In June 1994, France persuaded the UN to authorise a new all-French ‘humanitarian’ mission (Operation Turquoise): the RPF were by now moving very fast towards Kigali and the Hutu regime was crumbling. The UN had failed to do anything much in or about Rwanda (see also the Congo, Palestine, South Africa, Angola, Sudan, Western Sahara, Eritrea, Bosnia etc), and it would have looked churlish not to let someone fill the gaps.

What happened next is told by Roméo Dallaire, the Canadian UN force commander in Rwanda during the genocide, in Shake Hands with the Devil (Random House, $25.95). The Hutu army went ‘mad with joy at the prospect of imminent rescue by the French. Their renewed hope and confidence had the side-effect of reviving their hunt for genocide survivors’ (the RPF offensive had diverted them). ‘The génocidaires,’ Dallaire says, ‘believed . . . that they now had carte blanche to finish their gruesome work.’

‘Turquoise’ deployed too late to hold up the RPF advance – one of its main objectives – but it did create a safe zone for the retreating Hutu army and the Interahamwe militias to carry out more killings, as they prepared to cross into Zaire with many of their weapons and with their structures intact. The chaos that followed has not let up: it’s known as the Democratic Republic of Congo.

Cold War alignments go some way to explain French ties with the Hutu regime in Rwanda. But France’s Cold War was not as clear-cut as that of the other major powers. ‘La francophonie’ was an overriding consideration. Many Tutsi refugees from various waves of Hutu persecution were in English-speaking Uganda, which looked well on the RPF, an organisation created two years after the Hutu regime declared that there’d be no Tutsi repatriations because Rwanda was ‘too small’. A military victory for the RPF – with its understandable hostility to France – was perceived as a threat to French prestige in Africa. And so it has turned out. But the association with the RPF’s adversaries has done it greater harm. Mitterrand is long gone, but Agathe Kanziga – Habyarimana’s wife and one of the great Hutu ideologues – still has a flat in Paris. Some forty senior pro-exterminationists were evacuated by the French as the genocide began.

When fuckfrance finally runs Rwanda blurbs on its site, it’s unlikely to dwell on Dallaire’s observation that the French learned a lesson in their humanitarian zone. ‘While I feel no inclination to be generous in interpreting the motives of the French military,’ he writes, ‘I honestly believe that their subsequent face-to-face encounters with the reality of the genocide brought most of them to their senses . . . As Operation Turquoise continued, more and more French soldiers . . . became disgusted with their role in Rwanda.’ Soldiers tend to have their wits about them.

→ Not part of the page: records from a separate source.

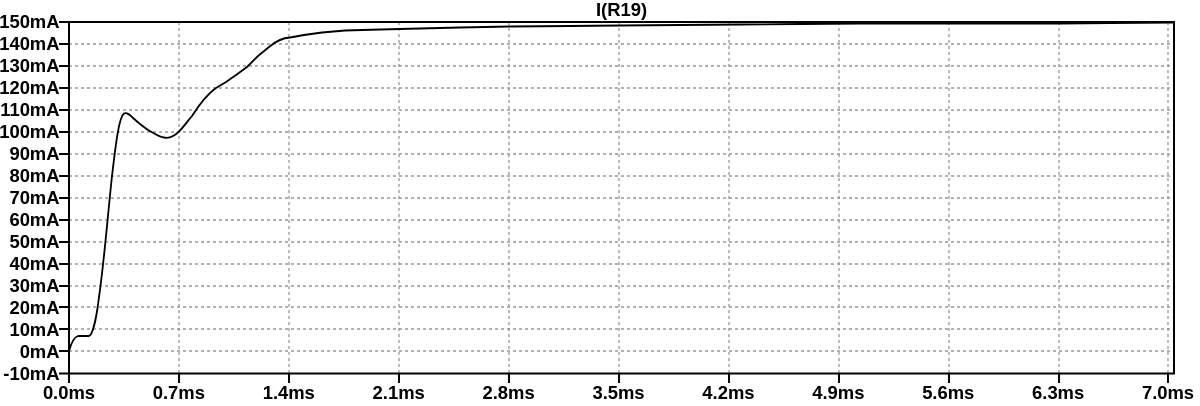
<!DOCTYPE html>
<html lang="en">
<head>
<meta charset="utf-8">
<title>I(R19) current plot</title>
<style>
:root { --paper: #fff; --ink: #000; --grid: #989898; }
* { box-sizing: border-box; margin: 0; padding: 0; }
html, body { overflow: hidden; background: var(--paper); }
.chart {
  position: relative; width: 1200px; height: 406px; overflow: hidden;
  background: var(--paper); color: var(--ink);
  font: bold 18.4px/22px "Liberation Sans", Arial, sans-serif;
}
.plot { position: absolute; inset: 0; display: block; }
.trace-name { position: absolute; left: 69px; width: 1105px; top: -1px; text-align: center; font-size: 18.4px; }
.current-axis {
  position: absolute; left: -10px; top: 11px; width: 69.5px; height: 373.5px;
  display: grid; grid-template-rows: repeat(17, 1fr); justify-items: end; align-items: center;
  list-style: none; white-space: nowrap;
}
.time-axis {
  position: absolute; left: 14px; top: 382px; width: 1209px;
  display: grid; grid-template-columns: repeat(11, 1fr); justify-items: center; list-style: none;
}
.grid { stroke: var(--grid); stroke-width: 1.3; stroke-dasharray: 3 3; fill: none; }
.axis { stroke: var(--ink); stroke-width: 2; fill: none; }
.trace { stroke: var(--ink); stroke-width: 1.8; fill: none; stroke-linejoin: round; }
</style>
</head>
<body>
<main class="chart">
  <svg class="plot" width="1200" height="406" viewBox="0 0 1200 406" aria-hidden="true">
    <defs>
      <path id="row" d="M69 0H1174"/>
      <path id="column" d="M0 22V373"/>
      <path id="row-tick" d="M59 0H69"/>
      <path id="column-tick" d="M0 373V383"/>
    </defs>
    <g class="grid">
      <use href="#row" y="44"/><use href="#row" y="66"/><use href="#row" y="88"/>
      <use href="#row" y="110"/><use href="#row" y="132"/><use href="#row" y="154"/>
      <use href="#row" y="176"/><use href="#row" y="198"/><use href="#row" y="220"/>
      <use href="#row" y="242"/><use href="#row" y="264"/><use href="#row" y="286"/>
      <use href="#row" y="307"/><use href="#row" y="329"/><use href="#row" y="351"/>
      <use href="#column" x="179"/><use href="#column" x="289"/><use href="#column" x="399"/>
      <use href="#column" x="509"/><use href="#column" x="619"/><use href="#column" x="729"/>
      <use href="#column" x="839"/><use href="#column" x="949"/><use href="#column" x="1059"/>
      <use href="#column" x="1168"/>
    </g>
    <g class="axis">
      <rect x="69" y="22" width="1105" height="351.5"/>
      <use href="#row-tick" y="22"/><use href="#row-tick" y="44"/><use href="#row-tick" y="66"/>
      <use href="#row-tick" y="88"/><use href="#row-tick" y="110"/><use href="#row-tick" y="132"/>
      <use href="#row-tick" y="154"/><use href="#row-tick" y="176"/><use href="#row-tick" y="198"/>
      <use href="#row-tick" y="220"/><use href="#row-tick" y="242"/><use href="#row-tick" y="264"/>
      <use href="#row-tick" y="286"/><use href="#row-tick" y="307"/><use href="#row-tick" y="329"/>
      <use href="#row-tick" y="351"/><use href="#row-tick" y="373.5"/>
      <use href="#column-tick" x="69"/><use href="#column-tick" x="179"/><use href="#column-tick" x="289"/>
      <use href="#column-tick" x="399"/><use href="#column-tick" x="509"/><use href="#column-tick" x="619"/>
      <use href="#column-tick" x="729"/><use href="#column-tick" x="839"/><use href="#column-tick" x="949"/>
      <use href="#column-tick" x="1059"/><use href="#column-tick" x="1168"/>
    </g>
    <path class="trace" d="M69 351C71 344 74 337 78 336H89C93 335 97 314 99 297C104 263 108 213 112 176C116 142 119 117 124 113.5C127 112 130 115 133 118L140 124L148 130L156 134.5C162 138 168 139 173 136C180 133 185 124 192 116C199 105 206 95 216 88L226 82L236 75L247 67L258 56L269 47C276 41 282 38 290 37.5L304 35L322 32.5L345 30.5L380 29.5L420 28.5L460 27.5L510 26.5L570 26L620 25.5L680 25L740 24.5L800 24L860 23.5L930 23.5L1000 23.5L1060 23.5L1110 23L1174 22.5"/>
  </svg>
  <h1 class="trace-name">I(R19)</h1>
  <ol class="current-axis">
    <li>150mA</li><li>140mA</li><li>130mA</li><li>120mA</li><li>110mA</li><li>100mA</li>
    <li>90mA</li><li>80mA</li><li>70mA</li><li>60mA</li><li>50mA</li><li>40mA</li>
    <li>30mA</li><li>20mA</li><li>10mA</li><li>0mA</li><li>-10mA</li>
  </ol>
  <ol class="time-axis">
    <li>0.0ms</li><li>0.7ms</li><li>1.4ms</li><li>2.1ms</li><li>2.8ms</li><li>3.5ms</li>
    <li>4.2ms</li><li>4.9ms</li><li>5.6ms</li><li>6.3ms</li><li>7.0ms</li>
  </ol>
</main>
</body>
</html>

It was a one-time soldier who pulled the French out of Algeria.